Like a regular SLAPP, a cyberSLAPP aims at chilling free speech by intimidating critics with the prospect of defending an expensive lawsuit.
But it also often aims at uncovering the identity of the anonymous critic.
Indeed, anonymous debate was at the center of the revolutionary politics that led to American independence, the U.S. Constitution and the Bill of Rights, which enshrined the press freedoms that continue to protect anonymous speech today.
In fact, some of the most prominent Founding Fathers regularly used the shield of pseudonyms including Thomas Paine, John Dickinson, Alexander Hamilton, Arthur Lee, John Jay, Benjamin Franklin, Thomas Jefferson and James Madison.
Those who would criticize anonymous speech must also recognize that anonymity has been an essential, and often productive, feature of American democratic politics since its beginning.
Saltsman v. Goddard Blogger Case

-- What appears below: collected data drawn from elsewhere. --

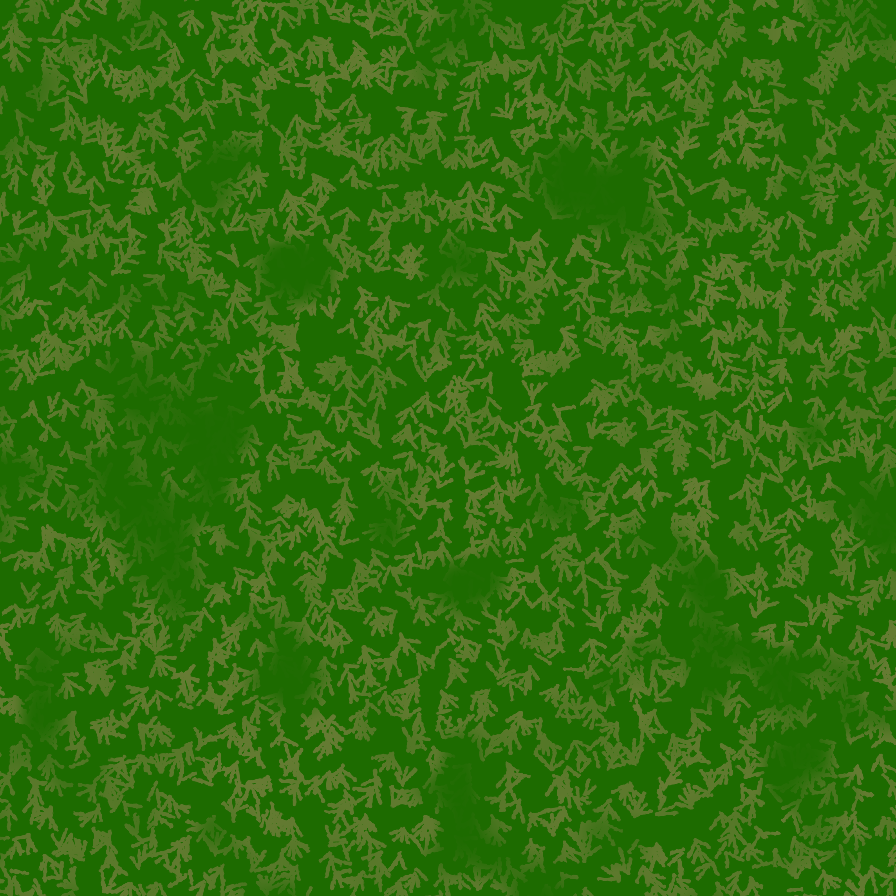
A WebGL 2 fragment shader for this texture:

```glsl
#version 300 es
precision highp float;
// Scattered tufts of short ragged grass blades, fading in and out over a flat green lawn.

uniform vec2 u_resolution;
out vec4 fragColor;

const vec3 LAWN_COLOR = vec3(0.112, 0.418, 0.0);
const vec3 BLADE_COLOR = vec3(0.405, 0.484, 0.205);
const float TUFT_CELLS = 37.0;      // tufts across the canvas
const int MAX_BLADES = 6;           // blades in the fullest tuft
const int MIN_BLADES = 3;
const float BLADE_LENGTH = 0.0215;
const float BLADE_HALF_WIDTH = 0.0021;
const float ROOT_SPREAD = 0.008;    // scatter of blade roots within a tuft
const float FAN_ANGLE = 1.15;       // half opening of a tuft, radians
const float LEAN_ANGLE = 0.75;      // tilt of whole tufts away from vertical
const float UPRIGHT_SHARE = 0.22;   // tufts that point up instead of down
const float RAG_FREQUENCY = 400.0;
const float RAG_DEPTH = 0.0022;
const float PATCH_FREQUENCY = 11.0;
const float SHADE_FREQUENCY = 24.0;

vec3 hash3(vec2 p) {
    vec3 q = fract(vec3(p.xyx) * vec3(0.1031, 0.1030, 0.0973));
    q += dot(q, q.yxz + 33.33);
    return fract((q.xxy + q.yzz) * q.zyx);
}

float valueNoise(vec2 p) {
    vec2 cell = floor(p);
    vec2 f = fract(p);
    f = f * f * (3.0 - 2.0 * f);
    float bottom = mix(hash3(cell).x, hash3(cell + vec2(1, 0)).x, f.x);
    float top = mix(hash3(cell + vec2(0, 1)).x, hash3(cell + vec2(1, 1)).x, f.x);
    return mix(bottom, top, f.y);
}

float segmentDistance(vec2 p, vec2 direction, float len) {
    float along = clamp(dot(p, direction), 0.0, len);
    return length(p - direction * along);
}

// Distance from p to the nearest blade of the tuft that grows in the given cell.
float tuftDistance(vec2 p, vec2 cell) {
    vec3 place = hash3(cell + 17.0);
    vec3 style = hash3(cell + 131.0);
    vec2 root = (cell + place.xy) / TUFT_CELLS;
    float heading = (style.x * 2.0 - 1.0) * LEAN_ANGLE;
    float upDown = style.y < UPRIGHT_SHARE ? 1.0 : -1.0;
    int blades = MIN_BLADES + int(style.z * float(MAX_BLADES - MIN_BLADES + 1));

    float nearest = 1.0;
    for (int i = 0; i < blades; i++) {
        vec3 r = hash3(cell + vec2(61.7, 23.3) * float(i + 1));
        float fan = (float(i) + r.x) / float(blades) * 2.0 - 1.0;
        float angle = heading + fan * FAN_ANGLE;
        vec2 direction = vec2(sin(angle), upDown * cos(angle));
        vec2 stem = vec2(sin(heading), upDown * cos(heading));
        vec2 bladeRoot = root + stem * (r.y - 0.5) * 2.0 * ROOT_SPREAD;
        float len = BLADE_LENGTH * mix(0.6, 1.0, r.z);
        nearest = min(nearest, segmentDistance(p - bladeRoot, direction, len));
    }
    return nearest;
}

// How strongly blades stand out here: bare patches plus a finer shading.
float bladeStrength(vec2 p) {
    float patches = 0.7 * valueNoise(p * PATCH_FREQUENCY + 5.3)
                  + 0.3 * valueNoise(p * PATCH_FREQUENCY * 2.3 + 41.0);
    float shade = valueNoise(p * SHADE_FREQUENCY + 77.0);
    return mix(0.04, 1.0, smoothstep(0.16, 0.50, patches)) * mix(0.72, 1.0, shade);
}

void main() {
    float canvas = min(u_resolution.x, u_resolution.y);
    vec2 p = gl_FragCoord.xy / canvas;
    float pixel = 1.0 / canvas;

    // Nearest blade among the surrounding tufts
    vec2 home = floor(p * TUFT_CELLS);
    float d = 1.0;
    for (int y = -1; y <= 1; y++) {
        for (int x = -1; x <= 1; x++) {
            d = min(d, tuftDistance(p, home + vec2(x, y)));
        }
    }

    // Ragged, antialiased outline
    d += (valueNoise(p * RAG_FREQUENCY) - 0.5) * RAG_DEPTH;
    float edge = 0.5 * pixel;
    float coverage = 1.0 - smoothstep(-edge, edge, d - BLADE_HALF_WIDTH);

    vec3 color = mix(LAWN_COLOR, BLADE_COLOR, coverage * bladeStrength(p));
    fragColor = vec4(color, 1.0);
}
```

The Steubenville High School rape occurred in Steubenville, Ohio on the night of August 11, 2012, when a high-school girl, incapacitated by alcohol, was publicly and repeatedly sexually assaulted by her peers, several of whom documented the acts on social media.
The victim was transported, undressed, photographed, and sexually assaulted.
Saltsman v. Goddard concerned an effort by the parents of Cody Saltsman, a teenage boy from Steubenville, to stop blogger Alexandria Goddard’s website from publishing allegedly defamatory posts about their son.
The parents sued Goddard and a dozen anonymous posters in October 2012; a legal blogger labeled it a SLAPP suit
The lawsuit asked for an injunction against the blogger, a public apology stating that the boy was not involved in the rape and $25,000 in damages.
The ACLU became involved on behalf of Goddard and the anonymous posters
The majority of local anonymous posters named in the lawsuit via their online nametag perceived this lawsuit as merely an avenue to learn their identity.
The case was dismissed with prejudice in December 2012.
When it was all said and done this was posted by Cody Saltsman, a teenage boy from Steubenville as part of the lawsuit
STATEMENT FROM CODY SALTSMAN
“I deeply regret my actions on the night of August 11, 2012. While I wasn’t at the home where the alleged assault took place, there is no doubt that I was wrong to post that picture from an earlier party and tweet those awful comments. Not a moment goes by that I don’t wish I would have never posted that picture or tweeted those comments. I want to sincerely apologize to the victim and her family for these actions. I also want to acknowledge the work of several bloggers, especially Ms. Goddard at Prinniefied.com, in their efforts to make sure the full truth about that terrible night eventually comes out. At no time did my family mean to stop anyone from expressing themselves online – we only wanted to correct what we believed were misstatements that appeared on Ms. Goddard’s blog. I am glad that we have resolved our differences with Ms. Goddard and that she and her contributors can continue their work.” – Cody Saltsman
THE BOTTOM LINE IS THIS:
Online blogs are a community where many different people express divergent views on important social issues and daily life.
Instead of seeking to silence those of us who were expressing our opinions, those who were offended should have added their voice to the conversation.